Segment Start: EXCERPTED DATA

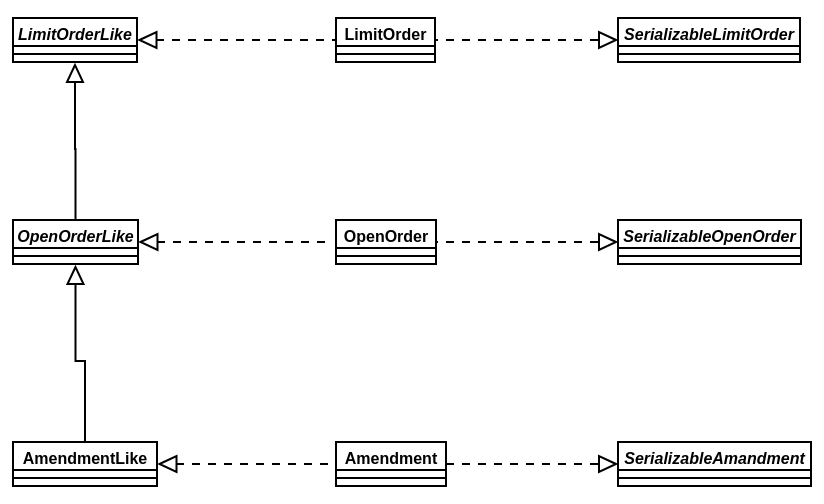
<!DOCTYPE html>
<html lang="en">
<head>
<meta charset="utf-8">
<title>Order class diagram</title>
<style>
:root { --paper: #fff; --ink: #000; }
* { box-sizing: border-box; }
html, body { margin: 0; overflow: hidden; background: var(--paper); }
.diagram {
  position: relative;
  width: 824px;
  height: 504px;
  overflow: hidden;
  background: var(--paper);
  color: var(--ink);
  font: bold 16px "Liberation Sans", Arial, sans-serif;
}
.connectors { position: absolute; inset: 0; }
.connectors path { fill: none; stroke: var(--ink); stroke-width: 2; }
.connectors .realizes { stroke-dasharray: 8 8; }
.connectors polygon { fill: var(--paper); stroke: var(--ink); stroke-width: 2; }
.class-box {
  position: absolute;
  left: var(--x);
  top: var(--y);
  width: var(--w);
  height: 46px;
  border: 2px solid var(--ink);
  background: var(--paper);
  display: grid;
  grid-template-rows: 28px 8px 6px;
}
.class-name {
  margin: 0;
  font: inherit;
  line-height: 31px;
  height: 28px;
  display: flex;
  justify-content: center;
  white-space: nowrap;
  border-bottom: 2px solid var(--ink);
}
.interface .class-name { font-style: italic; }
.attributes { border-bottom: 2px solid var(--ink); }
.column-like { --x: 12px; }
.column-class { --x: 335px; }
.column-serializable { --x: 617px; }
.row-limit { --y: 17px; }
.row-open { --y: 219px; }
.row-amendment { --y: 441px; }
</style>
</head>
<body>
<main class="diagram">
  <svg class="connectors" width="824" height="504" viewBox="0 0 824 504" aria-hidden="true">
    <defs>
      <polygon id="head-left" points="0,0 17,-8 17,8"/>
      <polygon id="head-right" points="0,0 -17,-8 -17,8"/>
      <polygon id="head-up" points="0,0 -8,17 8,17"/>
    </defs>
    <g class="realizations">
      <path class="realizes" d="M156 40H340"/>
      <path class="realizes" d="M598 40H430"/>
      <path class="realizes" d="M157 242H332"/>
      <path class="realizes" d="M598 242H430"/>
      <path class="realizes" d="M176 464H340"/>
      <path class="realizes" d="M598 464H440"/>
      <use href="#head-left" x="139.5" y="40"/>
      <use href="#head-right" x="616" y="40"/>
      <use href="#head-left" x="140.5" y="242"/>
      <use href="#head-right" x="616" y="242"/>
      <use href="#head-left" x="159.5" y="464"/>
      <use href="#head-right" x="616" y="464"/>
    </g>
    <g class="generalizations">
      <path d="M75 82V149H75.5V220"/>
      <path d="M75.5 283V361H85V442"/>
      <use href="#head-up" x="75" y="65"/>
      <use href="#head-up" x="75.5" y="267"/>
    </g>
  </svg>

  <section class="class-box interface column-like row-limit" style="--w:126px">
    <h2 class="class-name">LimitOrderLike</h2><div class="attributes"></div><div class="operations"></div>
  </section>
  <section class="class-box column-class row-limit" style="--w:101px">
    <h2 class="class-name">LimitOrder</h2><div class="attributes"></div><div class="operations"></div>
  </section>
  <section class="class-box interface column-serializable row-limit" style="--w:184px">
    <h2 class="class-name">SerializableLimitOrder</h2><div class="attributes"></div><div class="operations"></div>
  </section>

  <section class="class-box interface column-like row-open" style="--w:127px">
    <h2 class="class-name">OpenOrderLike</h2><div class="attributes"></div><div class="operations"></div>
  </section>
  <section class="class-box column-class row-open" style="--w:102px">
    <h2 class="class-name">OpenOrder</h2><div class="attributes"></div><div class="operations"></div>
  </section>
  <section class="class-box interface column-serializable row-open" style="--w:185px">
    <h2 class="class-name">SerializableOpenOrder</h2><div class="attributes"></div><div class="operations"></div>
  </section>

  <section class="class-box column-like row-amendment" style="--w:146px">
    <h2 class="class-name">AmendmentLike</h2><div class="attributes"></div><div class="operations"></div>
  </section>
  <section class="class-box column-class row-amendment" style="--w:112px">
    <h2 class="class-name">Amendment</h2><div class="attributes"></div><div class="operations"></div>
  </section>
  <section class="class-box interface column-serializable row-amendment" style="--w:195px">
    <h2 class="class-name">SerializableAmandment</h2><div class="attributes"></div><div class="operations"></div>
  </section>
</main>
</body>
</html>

Segment End: EXCERPTED DATA
Segment Start: EXCERPTED DATA

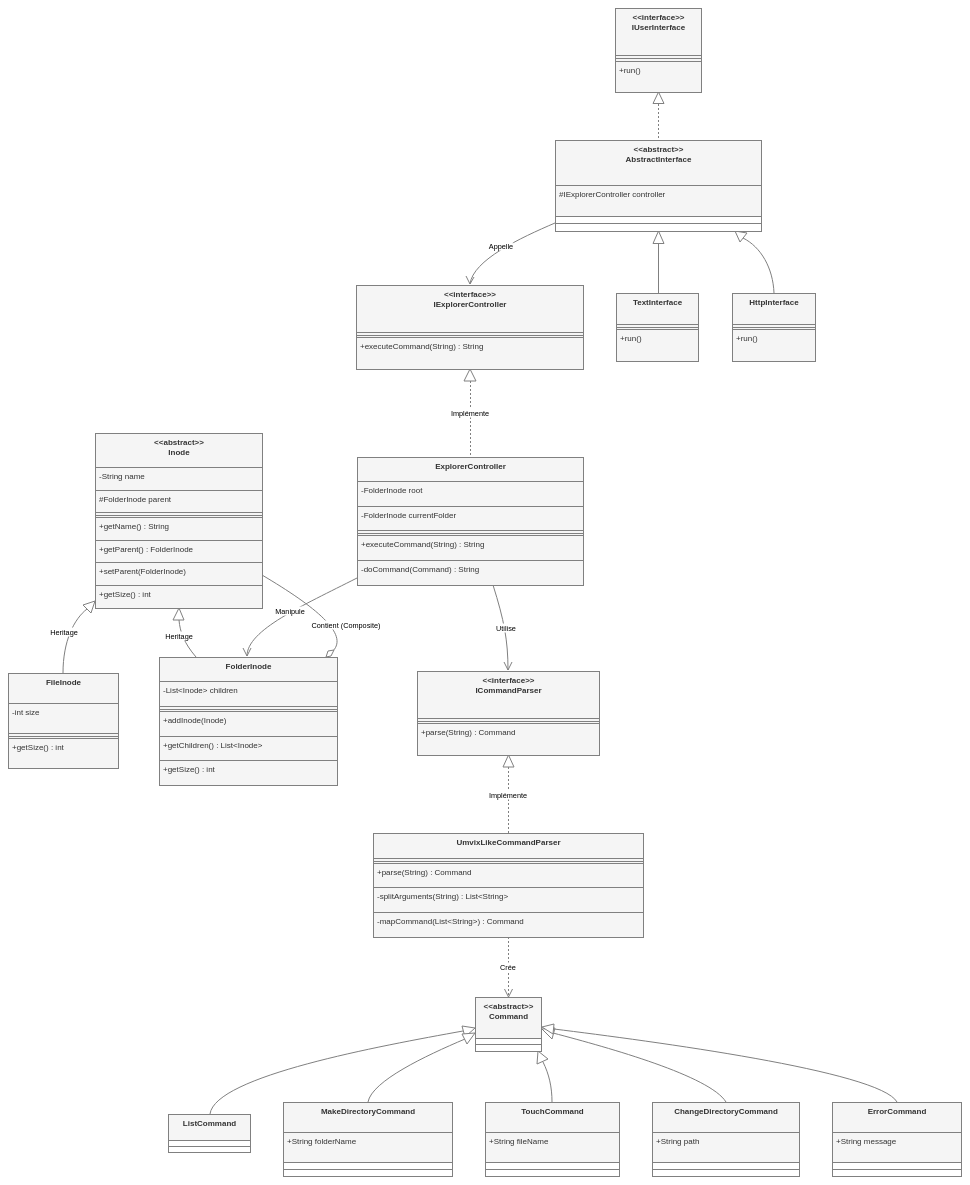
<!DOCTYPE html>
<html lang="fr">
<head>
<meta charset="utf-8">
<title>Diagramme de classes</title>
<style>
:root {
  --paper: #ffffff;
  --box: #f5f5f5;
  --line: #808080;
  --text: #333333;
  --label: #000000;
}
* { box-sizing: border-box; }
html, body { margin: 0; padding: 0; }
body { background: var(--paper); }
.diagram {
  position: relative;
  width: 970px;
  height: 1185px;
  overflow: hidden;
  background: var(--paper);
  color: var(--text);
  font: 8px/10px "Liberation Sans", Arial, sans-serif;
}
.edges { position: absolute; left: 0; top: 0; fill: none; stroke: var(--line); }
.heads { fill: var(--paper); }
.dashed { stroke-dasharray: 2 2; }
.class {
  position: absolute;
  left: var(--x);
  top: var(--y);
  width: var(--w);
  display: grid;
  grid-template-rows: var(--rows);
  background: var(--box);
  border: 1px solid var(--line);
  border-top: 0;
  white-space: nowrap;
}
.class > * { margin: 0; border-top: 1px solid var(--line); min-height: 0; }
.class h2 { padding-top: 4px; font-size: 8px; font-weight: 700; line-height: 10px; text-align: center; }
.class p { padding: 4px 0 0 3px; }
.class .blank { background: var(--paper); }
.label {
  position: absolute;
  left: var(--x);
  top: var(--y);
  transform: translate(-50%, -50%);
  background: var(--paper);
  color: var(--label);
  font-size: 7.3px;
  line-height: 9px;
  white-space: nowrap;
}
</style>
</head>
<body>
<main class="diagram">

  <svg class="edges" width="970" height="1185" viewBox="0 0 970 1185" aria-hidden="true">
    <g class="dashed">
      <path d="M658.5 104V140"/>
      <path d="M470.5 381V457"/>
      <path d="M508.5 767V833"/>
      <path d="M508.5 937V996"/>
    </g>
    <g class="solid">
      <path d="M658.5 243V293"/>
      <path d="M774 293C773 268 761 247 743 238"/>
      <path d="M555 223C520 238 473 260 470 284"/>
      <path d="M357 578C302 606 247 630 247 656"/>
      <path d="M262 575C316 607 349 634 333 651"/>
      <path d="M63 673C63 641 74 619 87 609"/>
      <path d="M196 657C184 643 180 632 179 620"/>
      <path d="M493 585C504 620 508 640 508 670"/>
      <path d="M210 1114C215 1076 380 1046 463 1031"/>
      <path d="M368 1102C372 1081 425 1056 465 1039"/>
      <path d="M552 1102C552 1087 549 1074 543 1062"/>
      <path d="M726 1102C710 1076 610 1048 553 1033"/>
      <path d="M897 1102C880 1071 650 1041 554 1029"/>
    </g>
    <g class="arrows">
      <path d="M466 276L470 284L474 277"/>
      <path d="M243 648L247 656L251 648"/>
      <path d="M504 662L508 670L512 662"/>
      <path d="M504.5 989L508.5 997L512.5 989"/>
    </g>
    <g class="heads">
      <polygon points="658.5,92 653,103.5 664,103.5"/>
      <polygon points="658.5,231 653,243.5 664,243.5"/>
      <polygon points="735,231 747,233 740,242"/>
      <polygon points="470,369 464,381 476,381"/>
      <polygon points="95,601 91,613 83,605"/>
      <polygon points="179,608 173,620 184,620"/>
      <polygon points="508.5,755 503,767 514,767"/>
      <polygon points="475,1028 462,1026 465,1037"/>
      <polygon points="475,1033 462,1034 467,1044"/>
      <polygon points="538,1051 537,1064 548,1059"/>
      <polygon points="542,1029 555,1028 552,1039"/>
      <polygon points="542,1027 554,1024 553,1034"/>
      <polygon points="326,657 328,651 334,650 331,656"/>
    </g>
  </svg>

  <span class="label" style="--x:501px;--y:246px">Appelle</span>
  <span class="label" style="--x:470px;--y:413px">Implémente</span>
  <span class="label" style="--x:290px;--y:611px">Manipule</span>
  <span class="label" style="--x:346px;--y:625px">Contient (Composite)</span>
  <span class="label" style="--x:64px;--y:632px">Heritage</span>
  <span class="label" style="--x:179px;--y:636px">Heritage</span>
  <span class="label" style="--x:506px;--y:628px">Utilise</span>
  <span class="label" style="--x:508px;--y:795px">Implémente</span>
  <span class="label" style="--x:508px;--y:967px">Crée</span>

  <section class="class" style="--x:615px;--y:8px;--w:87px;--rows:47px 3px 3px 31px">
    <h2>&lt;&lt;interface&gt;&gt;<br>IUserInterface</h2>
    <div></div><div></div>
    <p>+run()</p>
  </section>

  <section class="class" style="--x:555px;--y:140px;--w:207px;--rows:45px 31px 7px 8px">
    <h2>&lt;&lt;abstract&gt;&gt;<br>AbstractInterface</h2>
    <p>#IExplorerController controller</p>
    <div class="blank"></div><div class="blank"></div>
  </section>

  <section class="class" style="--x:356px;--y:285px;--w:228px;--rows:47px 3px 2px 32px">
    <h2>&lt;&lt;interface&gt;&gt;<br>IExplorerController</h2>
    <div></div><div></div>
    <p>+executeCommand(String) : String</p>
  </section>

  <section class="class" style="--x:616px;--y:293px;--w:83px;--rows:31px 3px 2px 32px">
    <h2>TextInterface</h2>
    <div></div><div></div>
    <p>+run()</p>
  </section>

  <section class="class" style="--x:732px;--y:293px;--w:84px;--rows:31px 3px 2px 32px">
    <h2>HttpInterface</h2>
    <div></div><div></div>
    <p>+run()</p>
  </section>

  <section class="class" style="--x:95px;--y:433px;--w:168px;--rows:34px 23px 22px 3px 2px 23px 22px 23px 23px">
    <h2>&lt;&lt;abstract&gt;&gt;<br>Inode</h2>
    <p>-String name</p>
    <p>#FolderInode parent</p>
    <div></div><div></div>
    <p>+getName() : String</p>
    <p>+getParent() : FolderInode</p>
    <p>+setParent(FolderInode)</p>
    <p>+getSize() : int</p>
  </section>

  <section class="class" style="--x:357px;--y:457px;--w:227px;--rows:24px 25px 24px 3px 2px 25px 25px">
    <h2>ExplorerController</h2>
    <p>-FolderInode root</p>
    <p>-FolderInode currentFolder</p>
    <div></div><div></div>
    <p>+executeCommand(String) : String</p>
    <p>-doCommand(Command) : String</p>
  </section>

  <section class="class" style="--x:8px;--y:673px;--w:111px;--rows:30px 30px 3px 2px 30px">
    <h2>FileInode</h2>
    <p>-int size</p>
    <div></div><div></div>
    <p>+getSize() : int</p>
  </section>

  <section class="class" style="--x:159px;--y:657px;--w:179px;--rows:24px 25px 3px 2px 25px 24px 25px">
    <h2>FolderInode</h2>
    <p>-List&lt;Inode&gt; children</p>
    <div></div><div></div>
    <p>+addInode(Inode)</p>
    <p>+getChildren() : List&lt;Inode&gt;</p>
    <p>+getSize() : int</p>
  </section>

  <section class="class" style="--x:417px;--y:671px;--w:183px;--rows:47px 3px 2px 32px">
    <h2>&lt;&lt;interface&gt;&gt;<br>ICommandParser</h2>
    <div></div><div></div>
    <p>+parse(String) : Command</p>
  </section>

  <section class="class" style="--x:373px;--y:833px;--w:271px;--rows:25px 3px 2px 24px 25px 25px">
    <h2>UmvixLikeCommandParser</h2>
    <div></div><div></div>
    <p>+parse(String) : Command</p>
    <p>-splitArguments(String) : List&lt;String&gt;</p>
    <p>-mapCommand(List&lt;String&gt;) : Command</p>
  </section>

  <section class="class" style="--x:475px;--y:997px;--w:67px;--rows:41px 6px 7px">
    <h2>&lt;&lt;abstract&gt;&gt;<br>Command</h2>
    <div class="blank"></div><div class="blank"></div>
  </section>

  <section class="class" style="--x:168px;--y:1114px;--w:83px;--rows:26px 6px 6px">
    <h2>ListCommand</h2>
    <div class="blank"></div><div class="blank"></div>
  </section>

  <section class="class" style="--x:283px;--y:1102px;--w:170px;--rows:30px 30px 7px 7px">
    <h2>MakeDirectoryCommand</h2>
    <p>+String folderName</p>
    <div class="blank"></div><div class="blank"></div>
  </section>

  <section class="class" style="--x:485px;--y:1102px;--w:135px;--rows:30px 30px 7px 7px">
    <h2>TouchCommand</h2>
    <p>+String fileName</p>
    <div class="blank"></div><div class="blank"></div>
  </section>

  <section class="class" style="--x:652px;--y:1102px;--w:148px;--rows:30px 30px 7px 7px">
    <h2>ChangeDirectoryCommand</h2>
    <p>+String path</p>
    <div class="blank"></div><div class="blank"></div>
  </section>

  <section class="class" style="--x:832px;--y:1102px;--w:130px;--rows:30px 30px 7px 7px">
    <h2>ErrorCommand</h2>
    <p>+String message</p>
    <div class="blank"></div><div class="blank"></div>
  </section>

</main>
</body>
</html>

Segment End: EXCERPTED DATA
Segment Start: EXCERPTED DATA

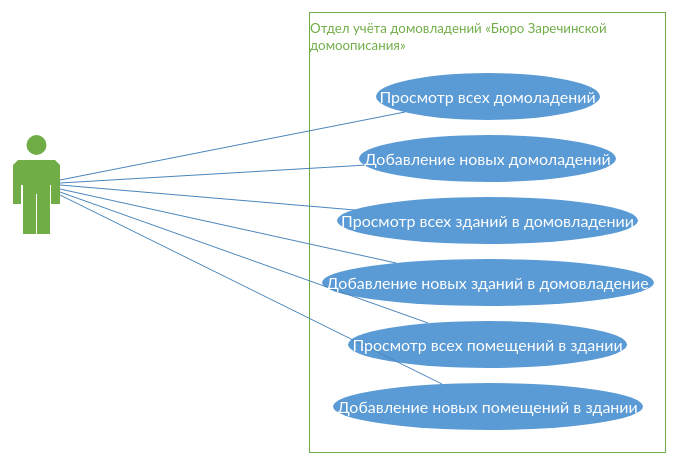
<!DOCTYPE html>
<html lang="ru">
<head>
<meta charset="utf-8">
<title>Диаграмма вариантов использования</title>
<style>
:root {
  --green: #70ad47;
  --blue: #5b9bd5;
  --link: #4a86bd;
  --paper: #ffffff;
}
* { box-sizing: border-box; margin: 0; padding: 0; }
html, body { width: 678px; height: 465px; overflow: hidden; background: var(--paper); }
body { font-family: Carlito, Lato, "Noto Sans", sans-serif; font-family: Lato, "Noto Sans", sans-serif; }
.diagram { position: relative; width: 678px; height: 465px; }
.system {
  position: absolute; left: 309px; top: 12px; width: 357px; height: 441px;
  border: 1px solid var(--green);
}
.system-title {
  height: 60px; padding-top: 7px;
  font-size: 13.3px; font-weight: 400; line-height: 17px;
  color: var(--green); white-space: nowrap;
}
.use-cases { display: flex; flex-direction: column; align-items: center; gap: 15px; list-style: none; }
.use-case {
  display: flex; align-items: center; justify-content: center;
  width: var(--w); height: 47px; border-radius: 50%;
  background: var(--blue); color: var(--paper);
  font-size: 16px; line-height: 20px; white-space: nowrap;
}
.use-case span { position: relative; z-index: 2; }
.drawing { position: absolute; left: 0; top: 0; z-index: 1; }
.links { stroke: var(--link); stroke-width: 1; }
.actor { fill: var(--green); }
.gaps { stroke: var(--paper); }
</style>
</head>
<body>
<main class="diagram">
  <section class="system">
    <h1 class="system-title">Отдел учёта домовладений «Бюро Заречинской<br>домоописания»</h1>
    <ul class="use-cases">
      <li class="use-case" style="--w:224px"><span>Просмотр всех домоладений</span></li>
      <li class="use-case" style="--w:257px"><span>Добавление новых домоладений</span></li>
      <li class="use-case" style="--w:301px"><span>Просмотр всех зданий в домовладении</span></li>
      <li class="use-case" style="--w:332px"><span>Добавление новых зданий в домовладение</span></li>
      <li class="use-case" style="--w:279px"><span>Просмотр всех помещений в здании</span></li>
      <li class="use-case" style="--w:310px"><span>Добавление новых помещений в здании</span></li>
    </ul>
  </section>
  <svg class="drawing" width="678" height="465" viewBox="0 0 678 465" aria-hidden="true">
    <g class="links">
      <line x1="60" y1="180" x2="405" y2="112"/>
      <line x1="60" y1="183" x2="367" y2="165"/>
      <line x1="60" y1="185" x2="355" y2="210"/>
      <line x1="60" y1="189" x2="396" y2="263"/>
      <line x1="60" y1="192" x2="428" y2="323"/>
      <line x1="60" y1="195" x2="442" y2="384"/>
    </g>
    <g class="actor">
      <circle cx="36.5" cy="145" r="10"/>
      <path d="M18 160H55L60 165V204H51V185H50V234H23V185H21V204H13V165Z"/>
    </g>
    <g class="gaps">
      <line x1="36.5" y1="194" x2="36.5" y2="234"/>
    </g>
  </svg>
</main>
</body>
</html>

Segment End: EXCERPTED DATA

**EXERCISE:** Where a line of the entries above holds the word "Добавление", return that line.

**REPLY TO THE EXERCISE:**
      <li class="use-case" style="--w:257px"><span>Добавление новых домоладений</span></li>
      <li class="use-case" style="--w:332px"><span>Добавление новых зданий в домовладение</span></li>
      <li class="use-case" style="--w:310px"><span>Добавление новых помещений в здании</span></li>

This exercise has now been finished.